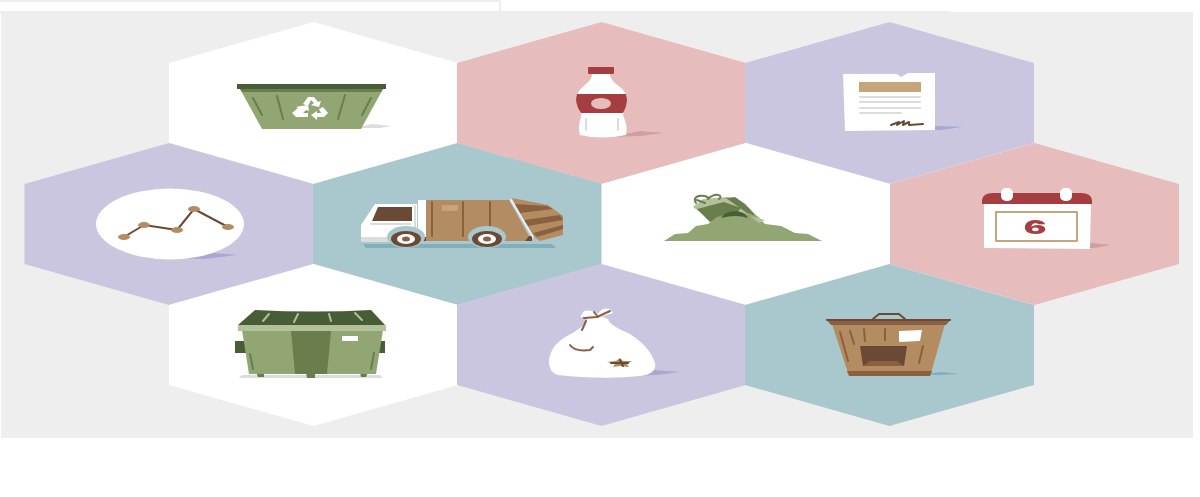
<!DOCTYPE html>
<html lang="en">
<head>
<meta charset="utf-8">
<title>Waste collection icons</title>
<style>
:root {
  --paper: #ffffff; --panel: #eeeeee; --rule: #efecf1;
  --lilac: #cac6e0; --pink: #e6bcbc; --teal: #a9c8ce;
  --green: #92a673; --green-light: #b3c19a; --green-mid: #6a7d4d; --green-dark: #465d35;
  --tan: #b48c62; --tan-light: #c6a57c; --brown: #8b6040; --brown-dark: #6b4a35;
  --red: #a63d40; --grey: #dcdcdc;
  --shade-lilac: #a9a8d2; --shade-pink: #cf9fa2; --shade-teal: #83aebc;
}
html, body { margin: 0; background: var(--paper); overflow: hidden; }
svg { display: block; width: 1200px; height: 497px; }
.paper { fill: var(--paper); } .panel { fill: var(--panel); }
.lilac { fill: var(--lilac); } .pink { fill: var(--pink); } .teal { fill: var(--teal); }
.green { fill: var(--green); } .green-light { fill: var(--green-light); }
.green-mid { fill: var(--green-mid); } .green-dark { fill: var(--green-dark); }
.tan { fill: var(--tan); } .tan-light { fill: var(--tan-light); }
.brown { fill: var(--brown); } .brown-dark { fill: var(--brown-dark); }
.red { fill: var(--red); } .grey { fill: var(--grey); }
.shade-lilac { fill: var(--shade-lilac); } .shade-pink { fill: var(--shade-pink); } .shade-teal { fill: var(--shade-teal); }
.line { fill: none; stroke-width: 2; stroke-linecap: round; stroke-linejoin: round; }
.line-green { stroke: var(--green-mid); } .line-brown { stroke: var(--brown); }
.line-dark { stroke: var(--brown-dark); } .line-grey { stroke: var(--grey); }
.line-rule { stroke: var(--rule); } .line-tan { stroke: var(--tan-light); }
.date { fill: var(--red); font: 900 21px "Inter", "Liberation Sans", sans-serif; text-anchor: middle; }
</style>
</head>
<body>
<svg viewBox="0 0 1200 497" role="img" aria-label="Honeycomb of ten waste and recycling icons">
  <defs>
    <polygon id="hexagon" points="0,-81 144.5,-40 144.5,40 0,81 -144.5,40 -144.5,-40"/>
    <g id="wheel">
      <ellipse class="teal" rx="19" ry="11" cy="-2"/>
      <ellipse class="brown-dark" rx="15" ry="8"/>
      <ellipse class="paper" rx="9" ry="5"/>
      <ellipse class="brown" rx="4" ry="2.5"/>
    </g>
    <path id="recycle-arrow" d="M-6-9 L-2-13 H4 L8-7 L12-8 L9-1 L1-4 L4-6 L1-10 L-1-7 Z"/>
  </defs>

  <g id="backdrop">
    <path class="line line-rule" d="M0 1H500V11M0 12H950"/>
    <rect class="panel" x="1" y="12" width="1192" height="426"/>
  </g>

  <g id="honeycomb">
    <use href="#hexagon" class="paper" x="313.5" y="103"/>
    <use href="#hexagon" class="pink" x="601.5" y="103"/>
    <use href="#hexagon" class="lilac" x="889.5" y="103"/>
    <use href="#hexagon" class="lilac" x="169" y="224"/>
    <use href="#hexagon" class="teal" x="457.5" y="224"/>
    <use href="#hexagon" class="paper" x="746" y="224"/>
    <use href="#hexagon" class="pink" x="1034.5" y="224"/>
    <use href="#hexagon" class="paper" x="313.5" y="345"/>
    <use href="#hexagon" class="lilac" x="601.5" y="345"/>
    <use href="#hexagon" class="teal" x="889.5" y="345"/>
  </g>

  <g id="recycling-skip">
    <path class="grey" d="M355 128L372 124L391 126L380 128Z"/>
    <polygon class="green" points="240,89 383,89 361,129 262,129"/>
    <polygon class="green-mid" points="240,89 383,89 381,92 242,92"/>
    <rect class="green-dark" x="237" y="84" width="149" height="5"/>
    <path class="line line-green" d="M277 96L283 119M345 95L338 119M253 98L262 115M371 98L362 115"/>
    <g class="paper" transform="translate(309 107)">
      <path d="M-6-3L-1-10H5L9-5L12-6L10 0L2-2L5-4L2-7L-1-1Z"/>
      <path d="M-8-1L-1-2L0 4L-3 3L-6 6H-1V10H-13L-17 6L-11 1L-13 0Z"/>
      <path d="M10 2L14 0L19 6L15 10H8V13L2 8L8 4V6H12Z"/>
    </g>
  </g>

  <g id="bottle">
    <path class="shade-pink" d="M610 137L640 131L663 133L640 136Z"/>
    <path class="paper" d="M592 73H610C609 84 625 86 627 97C628 106 621 112 624 118C627 124 627 130 626 135Q602 140 580 135C578 129 579 123 581 117C583 111 575 104 577 96C579 86 593 83 592 73Z"/>
    <rect class="red" x="588" y="67" width="26" height="7" rx="1"/>
    <path class="red" d="M577 94H626Q629 103 623 113H581Q574 103 577 94Z"/>
    <ellipse class="pink" cx="601" cy="103.500" rx="10" ry="5.500"/>
    <path class="line line-grey" d="M586 119V130M618 119V130" stroke-width="1"/>
  </g>

  <g id="document">
    <path class="shade-lilac" d="M915 130L937 126L962 127L940 130Z"/>
    <path class="paper" d="M843 74H897L901 77L908 73H935V130L845 131Z"/>
    <rect class="tan-light" x="859" y="82" width="62" height="10"/>
    <path class="line line-grey" d="M860 97H920M860 102H920M860 108H920M860 113H901"/>
    <path class="line line-dark" d="M891 125L899 122L897 125L904 121L903 125L909 122V125L923 124" stroke-width="1"/>
  </g>

  <g id="chart">
    <path class="shade-lilac" d="M180 258L215 253L237 255L205 259Z"/>
    <ellipse class="paper" cx="170" cy="224" rx="74" ry="35.500"/>
    <polyline class="line line-dark" points="124,237 144,225 177,230 194,209 228,227"/>
    <g class="tan">
      <ellipse cx="124" cy="237" rx="6" ry="3"/>
      <ellipse cx="144" cy="225" rx="6" ry="3"/>
      <ellipse cx="177" cy="230" rx="6" ry="3"/>
      <ellipse cx="194" cy="209" rx="6" ry="3"/>
      <ellipse cx="228" cy="227" rx="6" ry="3"/>
    </g>
  </g>

  <g id="collection-truck">
    <path class="shade-teal" d="M363 244H552L556 248H366Z"/>
    <path class="paper" d="M375 204H417V241H361V225Z"/>
    <polygon class="brown-dark" points="378,207 412,207 412,221 372,221"/>
    <path class="line line-grey" d="M415 206V233M371 224H410" stroke-width="1"/>
    <rect class="grey" x="361" y="237" width="56" height="5"/>
    <rect class="brown-dark" x="414" y="236" width="118" height="5"/>
    <path class="tan" d="M426 200H509L529 236L525 241H426Z"/>
    <rect class="paper" x="418" y="200" width="8" height="37"/>
    <rect class="tan-light" x="442" y="205" width="16" height="6"/>
    <path class="line line-brown" d="M432 202V236M463 202V236M490 202V230"/>
    <polygon class="tan" points="512,198 548,205 563,216 563,235 540,241 531,235"/>
    <path class="brown" d="M515 204L547 206L553 209L520 213ZM524 220L560 215L563 220L528 226ZM533 233L563 225V229L537 237Z"/>
    <path class="line line-rule" d="M511 200L533 237" stroke-width="3"/>
    <use href="#wheel" x="406" y="239"/>
    <use href="#wheel" x="487" y="239"/>
  </g>

  <g id="compost-heap">
    <path class="green-light" d="M693 207L703 199L727 197L745 204L761 220L720 227Z"/>
    <path class="green-mid" d="M697 209L724 202L741 208L733 217L710 222ZM726 198L735 197L745 204L756 216L747 213Z"/>
    <path class="line line-green" d="M696 203C690 194 709 194 708 199C715 192 724 195 719 199M697 200L705 203" stroke-width="1"/>
    <path class="green" d="M664 241L675 234L688 233L696 226L708 224L717 217L736 211L757 216L765 224L781 226L795 233L808 234L822 241Z"/>
    <path class="green-dark" d="M721 218Q725 211 737 211Q746 213 748 218Q736 214 721 218Z"/>
    <path class="green-light" d="M750 216L765 220L759 223Z"/>
  </g>

  <g id="calendar">
    <path class="shade-pink" d="M1065 248L1092 243L1111 245L1094 248Z"/>
    <path class="paper" d="M984 203H1091L1090 249L984 248Z"/>
    <path class="red" d="M982 204V200Q983 193 993 193H1081Q1091 193 1092 200V204Z"/>
    <rect class="paper" x="1001" y="188" width="12" height="13" rx="5"/>
    <rect class="paper" x="1060" y="188" width="12" height="13" rx="5"/>
    <rect class="line line-tan" x="996" y="212" width="81" height="29" stroke-width="1"/>
    <text class="date" transform="translate(1035 233.500) scale(1.600 .9)">6</text>
  </g>

  <g id="dumpster">
    <path class="grey" d="M242 375H380L383 378H239Z"/>
    <rect class="green-dark" x="235" y="341" width="12" height="12"/>
    <rect class="green-dark" x="375" y="341" width="10" height="12"/>
    <path class="green-mid" d="M256 372H264V377H258ZM306 372H315V378H307ZM360 372H368L366 377H361Z"/>
    <polygon class="green" points="242,330 383,330 376,374 249,374"/>
    <polygon class="green-mid" points="291,331 331,331 327,374 295,374"/>
    <path class="line line-green" d="M250 354L253 369M374 353L371 369"/>
    <path class="green-dark" d="M255 310Q314 313 371 310L385 325H238Z"/>
    <path class="line" stroke="var(--green-light)" stroke-width="1" d="M269 314L263 321M298 314L294 322M329 314L331 321M355 313L362 320"/>
    <rect class="green-light" x="238" y="325" width="148" height="6"/>
    <rect class="paper" x="342" y="336" width="16" height="5"/>
  </g>

  <g id="waste-bag">
    <path class="shade-lilac" d="M620 376L654 370L680 372L657 375Z"/>
    <path class="paper" d="M588 318Q599 314 608 319Q609 325 628 333Q649 345 655 363Q657 374 640 376Q603 380 558 375Q548 372 549 360Q551 345 567 336Q585 327 588 318Z"/>
    <path class="paper" d="M598 318L580 317L584 311Q592 309 598 314Q602 307 610 309L613 313L600 317Z"/>
    <path class="line line-brown" d="M584 318L597 317L610 311M594 312L598 317M586 321L582 330M570 345Q575 352 590 350L593 347" stroke-width="1.500"/>
    <path class="tan" d="M607 362L616 361L620 358L623 361L632 361L627 364L629 367L620 366L613 367L615 364Z"/>
    <path class="line line-dark" d="M611 363L628 363M620 360L623 366" stroke-width="1"/>
  </g>

  <g id="compost-bin">
    <path class="shade-teal" d="M915 375L942 372L960 374L940 375Z"/>
    <path class="line line-dark" d="M873 319L879 314H899L905 319" stroke-width="4"/>
    <polygon class="tan" points="832,324 945,324 931,373 848,373"/>
    <polygon class="brown" points="826,319 951,319 946,325 831,325"/>
    <path class="line line-dark" d="M827 320H950"/>
    <path class="line line-brown" d="M840 332L848 361M850 331L854 344M864 329L865 341M923 346L919 363M885 329V340"/>
    <polygon class="brown-dark" points="860,346 907,346 904,366 863,366"/>
    <path class="brown" d="M863 366L870 361H897L904 366Z"/>
    <polygon class="paper" points="899,331 922,330 920,341 899,342"/>
    <polygon class="brown" points="847,371 932,371 930,376 849,376"/>
  </g>
</svg>
</body>
</html>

☆ ☆ ☆ ☆ ☆ ☆ ☆

| EXERCISE PROMPT |
Write out each line above containing "teal".

| COMPLETED EXERCISE |
  --lilac: #cac6e0; --pink: #e6bcbc; --teal: #a9c8ce;
  --shade-lilac: #a9a8d2; --shade-pink: #cf9fa2; --shade-teal: #83aebc;
.lilac { fill: var(--lilac); } .pink { fill: var(--pink); } .teal { fill: var(--teal); }
.shade-lilac { fill: var(--shade-lilac); } .shade-pink { fill: var(--shade-pink); } .shade-teal { fill: var(--shade-teal); }
      <ellipse class="teal" rx="19" ry="11" cy="-2"/>
    <use href="#hexagon" class="teal" x="457.5" y="224"/>
    <use href="#hexagon" class="teal" x="889.5" y="345"/>
    <path class="shade-teal" d="M363 244H552L556 248H366Z"/>
    <path class="shade-teal" d="M915 375L942 372L960 374L940 375Z"/>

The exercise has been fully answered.